▶ _Your task_
Answer with only the number of lines below where "opacity" appears.

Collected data
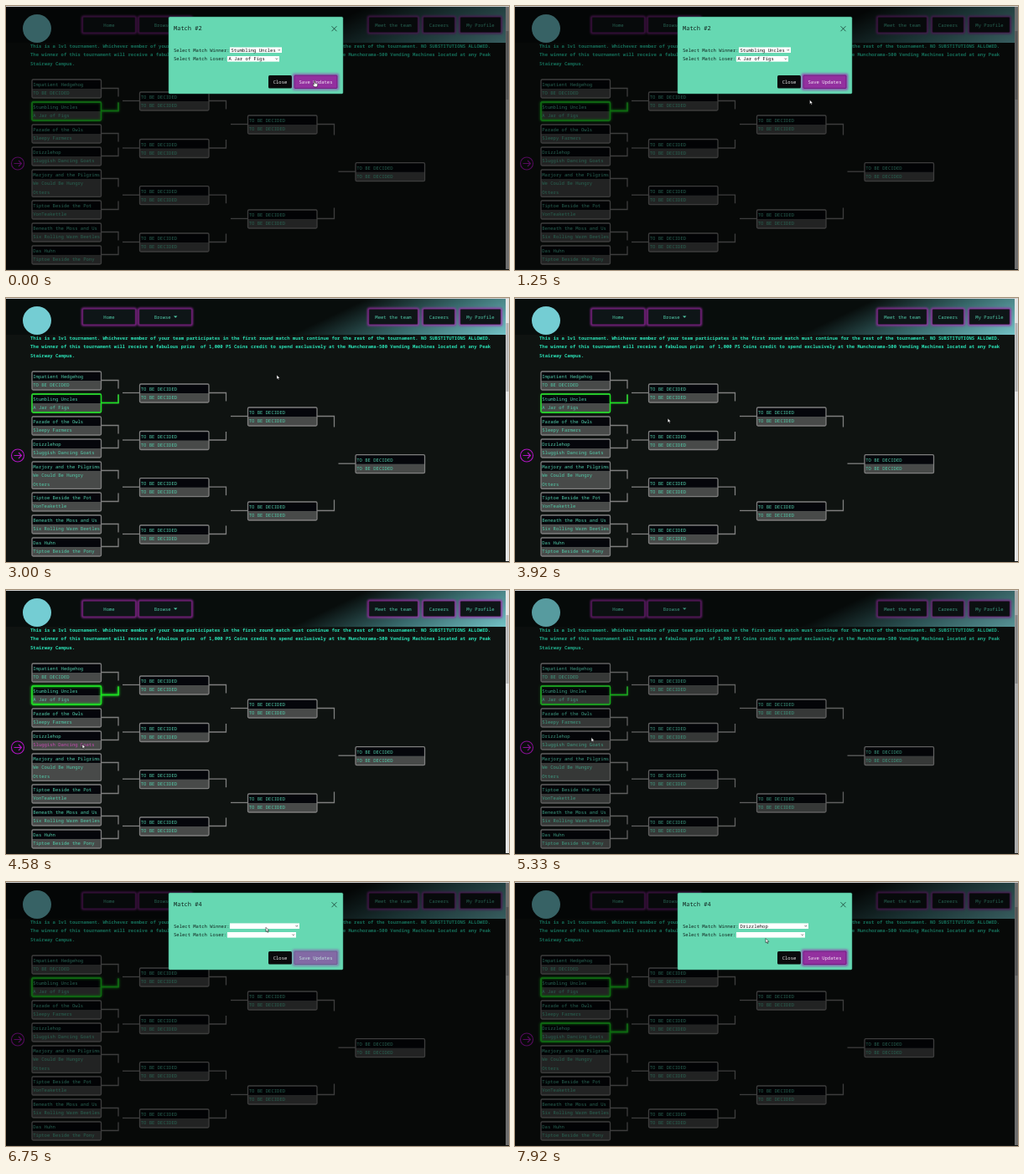
Recreate the animation shown at these times as an HTML page. Size 600 by 316 pixels, loop 8 s.

```html
<!DOCTYPE html>
<html lang="en">
<head>
<meta charset="utf-8">
<title>Tournament bracket</title>
<style>
html, body { margin: 0; width: 100%; height: 100%; overflow: hidden; background: #0f1311; }
svg { display: block; width: 600px; height: 316px; }
text { font: 5.55px "Noto Sans Mono", "DejaVu Sans Mono", monospace; white-space: pre; text-rendering: geometricPrecision; }
.intro text { font-weight: 600; }
.blur { filter: blur(1.8px); }
.neon { filter: blur(1.2px); opacity: .8; }
</style>
</head>
<body>
<svg id="stage" viewBox="0 0 600 316"></svg>
<script>
const LOOP = 8000, GREEN = '#16e51c', GREY = '#7f7f7f', TEAL = '#52ccaa', VIOLET = '#b016c2';
const TBD = 'TO BE DECIDED';
const stage = document.getElementById('stage');

const rect = (x, y, w, h, fill, extra = '') =>
  `<rect x="${x}" y="${y}" width="${w}" height="${h}" fill="${fill}" ${extra}/>`;
const path = (d, stroke, extra = '') =>
  `<path d="${d}" fill="none" stroke="${stroke}" stroke-width="1.3" ${extra}/>`;
// y is the middle of the line of text
const text = (s, x, y, fill, extra = '') =>
  `<text x="${x}" y="${y + 2}" fill="${fill}" ${extra}>${s}</text>`;
const mid = 'text-anchor="middle"';

// Bracket columns: left edge, length of the joining line, matches as [first line, top name, bottom name lines]
const columns = [
  [31, 10, [
    [94, 'Impatient Hedgehog', TBD],
    [121, 'Stumbling Uncles', 'A Jar of Figs'],
    [148, 'Parade of the Owls', 'Sleepy Farmers'],
    [175, 'Drizzlehop', 'Sluggish Dancing Goats'],
    [202, 'Marjory and the Pilgrims', 'We Could Be Hungry', 'Otters'],
    [239, 'Tiptoe Beside the Pot', 'VonTeakettle'],
    [266, 'Beneath the Moss and Us', 'Six Rolling Warm Beetles'],
    [293, 'Das Huhn', 'Tiptoe Beside the Pony']]],
  [159.5, 10, [109, 165.5, 221.7, 278].map(y => [y, TBD, TBD])],
  [288.5, 13, [137, 250].map(y => [y, TBD, TBD])],
  [417, 0, [[193.7, TBD, TBD]]]
];

function match(x, join, [y, ...names], i, id) {
  const top = y - 6, h = names.length * 10.4 + 1.2, c = y + 4.5;
  const frame = color =>
    rect(x, top, 82.5, h, 'none', `rx="1.5" stroke="${color}" stroke-width="1.3"`) +
    (join ? path(`M${x + 82.5} ${c}h20.5v${i % 2 ? -join : join}`, color) : '');
  return rect(x, top, 82.5, h, '#05060b') + rect(x, y + 5, 82.5, h - 11, '#484a49') + frame(GREY) +
    (id ? `<g id="${id}"><g class="blur pulse">${frame(GREEN)}${frame(GREEN)}${frame(GREEN)}</g>${frame(GREEN)}</g>` : '') +
    (x > 100 ? path(`M${x - 20.5} ${c}h20.5`, GREY) : '') +
    names.map((n, k) => text(n, x + 1.3, y + k * 10.4, TEAL, id === 'win4' && k ? 'id="hover"' : '')).join('');
}

const bracket = columns.map(([x, join, list], col) =>
  list.map((m, i) => match(x, join, m, i, col ? '' : { 1: 'win2', 3: 'win4' }[i])).join('')).join('');

const navButton = (x, w, label) =>
  rect(x - .5, 13, w + 1, 19, 'none', 'class="neon" rx="1" stroke="#a02cab" stroke-width="3.2"') +
  rect(x, 13.5, w, 18, '#0e1517', 'rx="1" stroke="#4a1650" stroke-width=".6"') +
  text(label, x + w / 2, 22.5, TEAL, mid);

const select = (id, x, y) => `<g>${rect(x, y, 62, 6.6, '#fff', `id="${id}Box"`)}
  ${text('', x + 1.5, y + 3.4, '#111', `id="${id}"`)}
  <path id="${id}Tip" d="M-4.5 ${y + 2.6}l1.3 1.3 1.3-1.3" fill="none" stroke="#222" stroke-width=".6"/></g>`;

stage.innerHTML = `
<defs><linearGradient id="sky" gradientUnits="userSpaceOnUse" x1="340" y1="44" x2="390" y2="149">
  <stop offset="0" stop-color="#080d0c"/><stop offset=".45" stop-color="#37686a"/>
  <stop offset="1" stop-color="#7accd0"/></linearGradient></defs>
${rect(0, 0, 600, 316, '#0f1311')}
<g class="intro">
${text('This is a 1v1 tournament. Whichever member of your team participates in the first round match must continue for the rest of the tournament. NO SUBSTITUTIONS ALLOWED.', 29, 48, '#2adfb4')}
${text('The winner of this tournament will receive a fabulous prize  of 1,000 PS Coins credit to spend exclusively at the Munchorama-500 Vending Machines located at any Peak', 29, 58.4, '#2adfb4')}
${text('Stairway Campus.', 29, 68.8, '#2adfb4')}</g>
${bracket}
<g fill="none" stroke="${VIOLET}" stroke-width="1.1"><circle cx="14" cy="188.5" r="7.5"/>
<path d="M9.5 188.5h9m-3.5-3.5l3.5 3.5-3.5 3.5"/></g>
${rect(0, 1, 600, 43, 'url(#sky)')}
${navButton(92, 62, 'Home')}${navButton(159, 62, 'Browse  ')}
<path d="M200 21.5h4.4l-2.2 2.2z" fill="${TEAL}"/>
${navButton(433, 58, 'Meet the team')}${navButton(498, 37, 'Careers')}${navButton(542, 48, 'My Profile')}
<circle cx="37" cy="27" r="17" fill="#74cdd3"/>
${rect(596, 1, 4, 314, '#e4e4e4')}${rect(596.5, 30, 3, 82, '#b4b4b4')}
${rect(0, 1, 600, 314, '#000', 'id="shade"')}
${rect(0, 0, 600, 1, '#d0d0d0')}
<g id="modal">
${rect(194, 13, 208, 92, '#66d8b2', 'rx="1.5" stroke="#3b8f75" stroke-width=".5"')}
${text('', 200, 27.3, '#10231d', 'id="title" style="font-size:7px"')}
<path d="M388.5 24.2l6 6m0-6l-6 6" stroke="#153a2e" stroke-width=".8"/>
${text('Select Match Winner:', 200, 52.6, '#10231d')}${text('Select Match Loser:', 200, 63.2, '#10231d')}
${select('winner', 267, 49.4)}${select('loser', 264, 60)}
${rect(313, 83, 28, 15.5, '#0a0a0c', 'rx="1.5"')}${text('Close', 327, 90.8, '#eee', mid)}
<g id="save">${rect(343.5, 82.5, 52, 16.5, 'none', 'class="blur pulse" stroke="#a020b0" stroke-width="2.5"')}
${rect(344, 83, 51, 15.5, '#93309f', 'rx="1" stroke="#6b1279" stroke-width=".8"')}
${text('Save Updates', 369.5, 90.8, '#f3e6f5', mid)}</g></g>
<g id="cursor" stroke="#000" stroke-width=".5" fill="#fff">
<path id="arrow" d="M0-1.5v5.2l1.2-1 .9 1.9.9-.4-.9-1.8h1.7z"/>
<path id="hand" d="M-.6-3q.7-.7 1.3 0v2.3l2.6.7q.7.3.5 1.2l-.7 2.6h-3.4l-2-2.8q.1-1 1.7.1z"/></g>`;

const $ = id => document.getElementById(id);
const show = (id, on) => $(id).style.display = on ? '' : 'none';
const ramp = (t, a, b) => Math.min(1, Math.max(0, (t - a) / (b - a)));

// Linear blend between [time, ...values] keys
function track(keys, t) {
  const i = Math.max(1, keys.findIndex(k => k[0] >= t));
  const [a, b] = [keys[i - 1], keys[i]], p = ramp(t, a[0], b[0]);
  return a.slice(1).map((v, k) => v + (b[k + 1] - v) * p);
}

const pointer = [[0, 368, 93], [500, 368, 93], [900, 362, 112], [1300, 350, 114], [1830, 334, 95],
  [2800, 333, 95], [3000, 323, 93.5], [3300, 300, 97], [3670, 228, 125], [4420, 91, 186], [4620, 91, 186],
  [5080, 91, 178], [5670, 91, 178], [6080, 280, 100], [6400, 310, 53], [6900, 310, 57],
  [7330, 290, 75], [7600, 305, 64], [7920, 299, 69], [LOOP, 299, 69]];

function setSelect(id, value, width) {
  const box = $(id + 'Box');
  box.setAttribute('width', width);
  $(id + 'Tip').setAttribute('transform', `translate(${+box.getAttribute('x') + width})`);
  $(id).textContent = value;
}

function draw(t) {
  const second = t > 4000, picked = t >= 7000;
  const pulse = .5 + .5 * Math.cos((t - 4580) / 1100 * 2 * Math.PI);
  document.querySelectorAll('.pulse').forEach(e => e.style.opacity = .1 + .9 * pulse);

  show('win4', picked);
  $('hover').setAttribute('fill', t > 4400 && t < 4900 ? '#c94bb4' : TEAL);

  // Backdrop opens before the dialog and closes after it
  $('shade').style.opacity = .52 * (second ? ramp(t, 5260, 5410) : 1 - ramp(t, 2850, 3000));
  const slide = second ? (1 - ramp(t, 5420, 5720)) ** 2 : ramp(t, 2770, 3070) ** 2;
  $('modal').style.opacity = second ? ramp(t, 5420, 5570) : 1 - ramp(t, 2770, 2920);
  $('modal').setAttribute('transform', `translate(0 ${-16 * slide})`);

  $('title').textContent = second ? 'Match #4' : 'Match #2';
  setSelect('winner', second ? (picked ? 'Drizzlehop' : '') : 'Stumbling Uncles', second ? 83 : 62);
  setSelect('loser', second ? '' : 'A Jar of Figs', second ? 82 : 62);
  $('save').style.opacity = second && !picked ? .65 : 1;

  const [x, y] = track(pointer, t), hand = t < 600 || (t > 1700 && t < 2830);
  $('cursor').setAttribute('transform', `translate(${x} ${y})`);
  show('hand', hand);
  show('arrow', !hand);
}

const start = performance.now();
function tick() {
  draw((performance.now() - start) % LOOP);
  requestAnimationFrame(tick);
}
tick();
</script>
</body>
</html>
```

▶ _Response to the exercise_
5